■ WHAT IS REQUIRED
Please return every line in the entries below with the word "rotation" in it.

■ MATERIAL FOR THE TASK
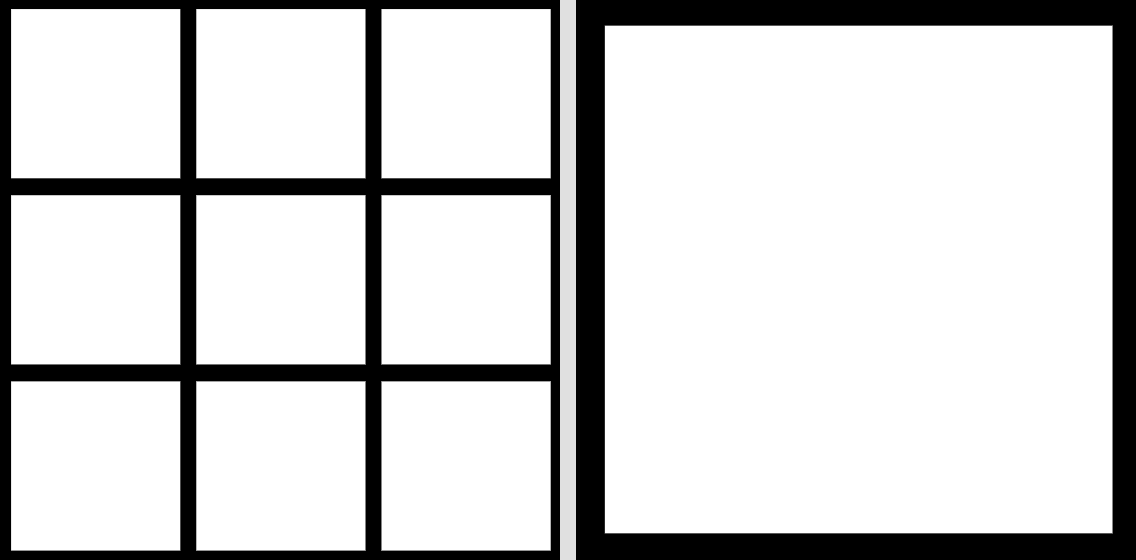
Left, the full canvas; right, a detail of the centre.
Write a Shadertoy shader that draws this pattern.

```glsl
// A three by three grid of plain white squares parted by thick black bars.
// Each point is folded into its nearest cell, then a box distance function
// with a one-pixel smooth edge separates square from bar.

const vec2 GRID_CENTER = vec2(0.5016, 0.5003);  // centre of the middle square
const vec2 PITCH = vec2(0.3307, 0.3324);        // spacing of square centres
const vec2 HALF_SIZE = vec2(0.1511);            // half the side of a square
const float CELLS_EACH_WAY = 1.0;               // cells on either side of the middle
const vec3 BAR_COLOR = vec3(0.0);
const vec3 SQUARE_COLOR = vec3(1.0);

// Signed distance to an axis-aligned box, negative inside.
float boxDistance(vec2 p, vec2 halfSize) {
    vec2 d = abs(p) - halfSize;
    return length(max(d, 0.0)) + min(max(d.x, d.y), 0.0);
}

// Offset from the centre of the nearest cell.
vec2 foldIntoCell(vec2 p) {
    vec2 cell = clamp(floor(p / PITCH + 0.5), -CELLS_EACH_WAY, CELLS_EACH_WAY);
    return p - cell * PITCH;
}

void mainImage(out vec4 fragColor, in vec2 fragCoord) {
    vec2 uv = fragCoord / iResolution.xy;
    float pixel = 1.0 / min(iResolution.x, iResolution.y);

    // Coverage of the square, smoothed over one pixel
    float dist = boxDistance(foldIntoCell(uv - GRID_CENTER), HALF_SIZE);
    float coverage = clamp(0.5 - dist / pixel, 0.0, 1.0);

    fragColor = vec4(mix(BAR_COLOR, SQUARE_COLOR, coverage), 1.0);
}
```
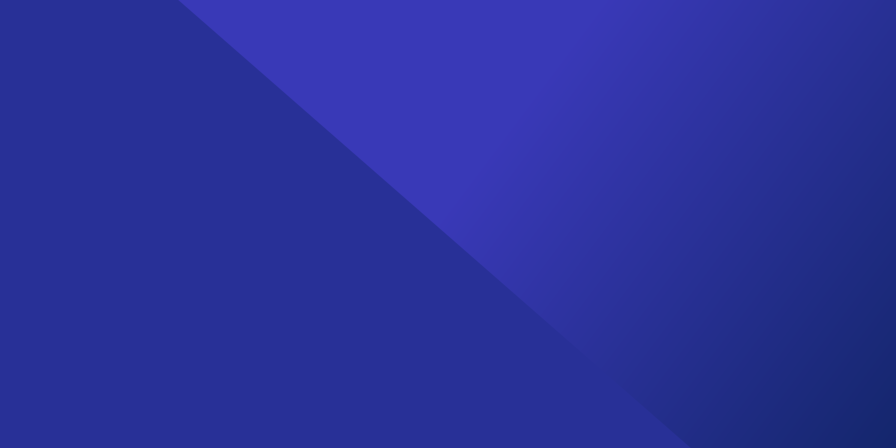
Reproduce this background procedurally as a Shadertoy shader.

```glsl
const vec3 PANEL_BLUE = vec3(0.157, 0.188, 0.592);
const vec3 BRIGHT_VIOLET = vec3(0.224, 0.222, 0.718);
const vec3 DEEP_NAVY = vec3(0.078, 0.149, 0.424);

// Signed distance to the line through a and b, positive on its left side
float lineDistance(vec2 p, vec2 a, vec2 b) {
    vec2 along = normalize(b - a);
    return dot(p - a, vec2(-along.y, along.x));
}

// Progress from 0 to 1 along a direction, between two offsets
float linearRamp(vec2 p, vec2 direction, float start, float end) {
    return clamp((dot(p, direction) - start) / (end - start), 0.0, 1.0);
}

// Antialiased coverage of the positive side of a distance
float coverage(float distance, float pixel) {
    return smoothstep(-pixel, pixel, distance);
}

void mainImage(out vec4 fragColor, in vec2 fragCoord) {
    // Height spans 0 to 1; width follows the 2:1 canvas
    vec2 p = fragCoord / iResolution.xy * vec2(2.0, 1.0);
    float pixel = 0.75 / iResolution.y;

    // Diagonal fade towards the lower right corner
    float fade = linearRamp(p, vec2(0.8, -0.6), 0.48, 1.60);
    vec3 color = mix(BRIGHT_VIOLET, DEEP_NAVY, fade);

    // Flat panel below the slanted edge
    float panel = lineDistance(p, vec2(1.542, 0.0), vec2(0.398, 1.0));
    color = mix(color, PANEL_BLUE, coverage(panel, pixel));

    fragColor = vec4(color, 1.0);
}
```
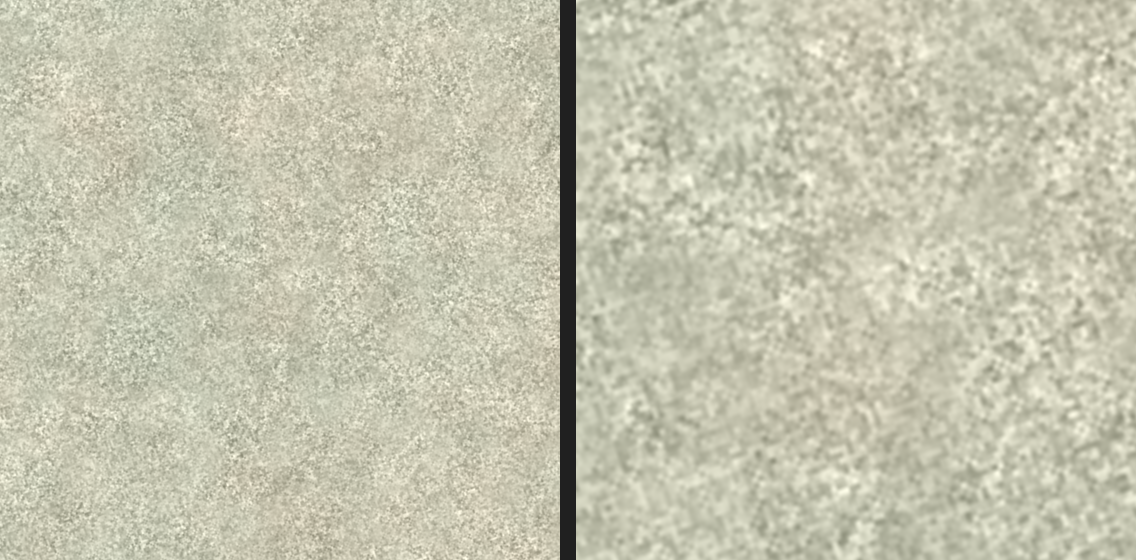
Left: the whole. Right: its middle third, enlarged.
This texture is drawn by a WebGL 2 fragment shader. Its source:

```glsl
#version 300 es
precision highp float;
// Pale grey-green stone paper: fine speckled grain over soft, cloudy mottling.

uniform vec2 u_resolution;
out vec4 fragColor;

// Integer hash of a lattice point, from -1 to 1
float hash(ivec2 cell, uint seed) {
    uvec2 q = uvec2(cell) * uvec2(1597u, 3571u);
    uint h = (q.x ^ (q.y << 7u)) + q.y * 7919u + seed * 6151u;
    h = (h ^ (h >> 16u)) * 0x7feb352du;
    h = (h ^ (h >> 15u)) * 0x846ca68bu;
    h ^= h >> 16u;
    return float(h >> 8u) / 8388608.0 - 1.0;
}

// Smooth value noise
float noise(vec2 p, uint seed) {
    ivec2 cell = ivec2(floor(p));
    vec2 f = fract(p);
    vec2 w = f * f * (3.0 - 2.0 * f);
    float low = mix(hash(cell, seed), hash(cell + ivec2(1, 0), seed), w.x);
    float high = mix(hash(cell + ivec2(0, 1), seed), hash(cell + ivec2(1, 1), seed), w.x);
    return mix(low, high, w.y);
}

mat2 rotation(float angle) {
    float c = cos(angle), s = sin(angle);
    return mat2(c, s, -s, c);
}

// Cloudy patches, each octave turned to hide the lattice
float mottling(vec2 p) {
    float sum = 0.0;
    float scale = 10.0;
    for (int i = 0; i < 4; i++) {
        p = rotation(0.65) * p;
        sum += noise(p * scale, uint(i) + 1u);
        scale *= 2.1;
    }
    return sum;
}

// Two layers of fine specks
float grain(vec2 p) {
    return 0.65 * noise(rotation(0.45) * p * 195.0, 11u)
         + 0.75 * noise(rotation(-0.35) * p * 285.0, 12u);
}

void main() {
    vec2 p = gl_FragCoord.xy / min(u_resolution.x, u_resolution.y);

    // Grain is stronger in some patches than in others
    float strength = 0.128 * (1.0 + 0.4 * noise(p * 24.0, 21u) + 0.25 * noise(p * 55.0, 22u));
    float shade = 0.024 * mottling(p) + strength * grain(p);

    // Broad drift between greenish and warm tints
    float tint = noise(rotation(0.8) * p * 4.5, 31u) + 0.6 * noise(p * 14.0, 32u);
    vec3 color = vec3(0.785, 0.781, 0.699) + shade * vec3(1.0, 0.98, 0.98);
    color += tint * vec3(0.014, -0.003, -0.005);

    fragColor = vec4(clamp(color, 0.0, 1.0), 1.0);
}
```
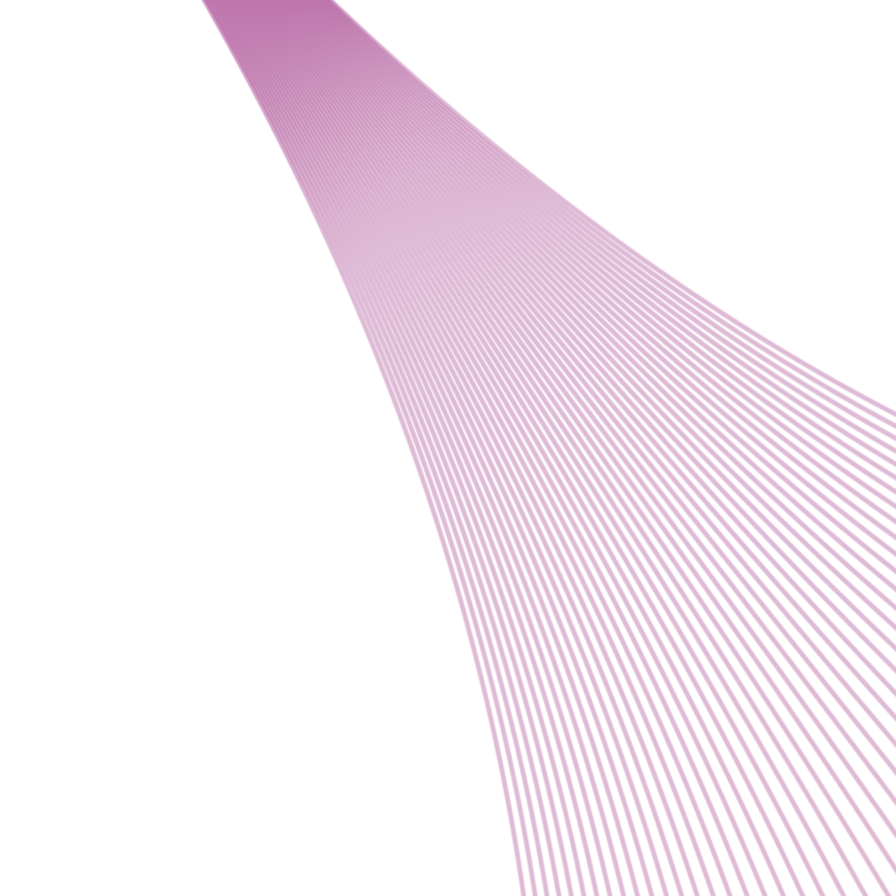
Write a Shadertoy shader that draws this background.

```glsl
#define LINE_COUNT 48.0
#define LINE_WIDTH 0.0052
#define MIN_SOFTNESS 0.0016
#define INK vec3(0.70, 0.37, 0.62)
#define PAPER vec3(1.0)
#define OPACITY_TOP 0.64
#define OPACITY_BASE 0.43
#define FADE_LENGTH 0.34
#define FAN_END 1.4
#define SOLVER_STEPS 18

// Border curves of the fan, with y pointing down; s runs along the strands
vec2 leftEdge(float s)  { return vec2(0.228 + s * (0.570 - 0.2135 * s), s); }
vec2 rightEdge(float s) { return vec2(0.3685 + 0.746 * s, s * (0.708 - 0.191 * s)); }

vec2 leftTangent(float s)  { return vec2(0.570 - 0.427 * s, 1.0); }
vec2 rightTangent(float s) { return vec2(0.746, 0.708 - 0.382 * s); }

float cross2(vec2 a, vec2 b) { return a.x * b.y - a.y * b.x; }

// Bisects for the cross section of the fan that passes through p
float findSection(vec2 p) {
    float low = 0.0;
    float high = FAN_END;
    for (int i = 0; i < SOLVER_STEPS; i++) {
        float s = 0.5 * (low + high);
        vec2 start = leftEdge(s);
        if (cross2(rightEdge(s) - start, p - start) > 0.0) low = s;
        else high = s;
    }
    return 0.5 * (low + high);
}

void mainImage(out vec4 fragColor, in vec2 fragCoord) {
    vec2 p = fragCoord / iResolution.y;
    p.y = 1.0 - p.y;

    // Fan coordinates: s along the strands, t across them
    float s = findSection(p);
    vec2 start = leftEdge(s);
    vec2 across = rightEdge(s) - start;
    float t = dot(p - start, across) / dot(across, across);

    // Perpendicular distance between neighbouring strands
    vec2 along = normalize(mix(leftTangent(s), rightTangent(s), clamp(t, 0.0, 1.0)));
    float spacing = abs(cross2(across, along)) / (LINE_COUNT - 1.0);

    // Stack the translucent strands that reach this point
    float opacity = mix(OPACITY_TOP, OPACITY_BASE,
                        smoothstep(0.0, FADE_LENGTH, s + 0.14 * clamp(t, 0.0, 1.0)));
    float softness = max(1.0 / iResolution.y, MIN_SOFTNESS);
    float position = t * (LINE_COUNT - 1.0);
    float nearest = floor(position + 0.5);
    float transmission = 1.0;
    for (int i = -3; i <= 3; i++) {
        float index = nearest + float(i);
        if (index < 0.0 || index > LINE_COUNT - 1.0) continue;
        float edge = abs(position - index) * spacing - 0.5 * LINE_WIDTH;
        float coverage = 1.0 - smoothstep(-softness, softness, edge);
        transmission *= 1.0 - opacity * coverage;
    }

    fragColor = vec4(mix(INK, PAPER, transmission), 1.0);
}
```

■ SOLUTION FOR THIS PROBLEM
mat2 rotation(float angle) {
        p = rotation(0.65) * p;
    return 0.65 * noise(rotation(0.45) * p * 195.0, 11u)
         + 0.75 * noise(rotation(-0.35) * p * 285.0, 12u);
    float tint = noise(rotation(0.8) * p * 4.5, 31u) + 0.6 * noise(p * 14.0, 32u);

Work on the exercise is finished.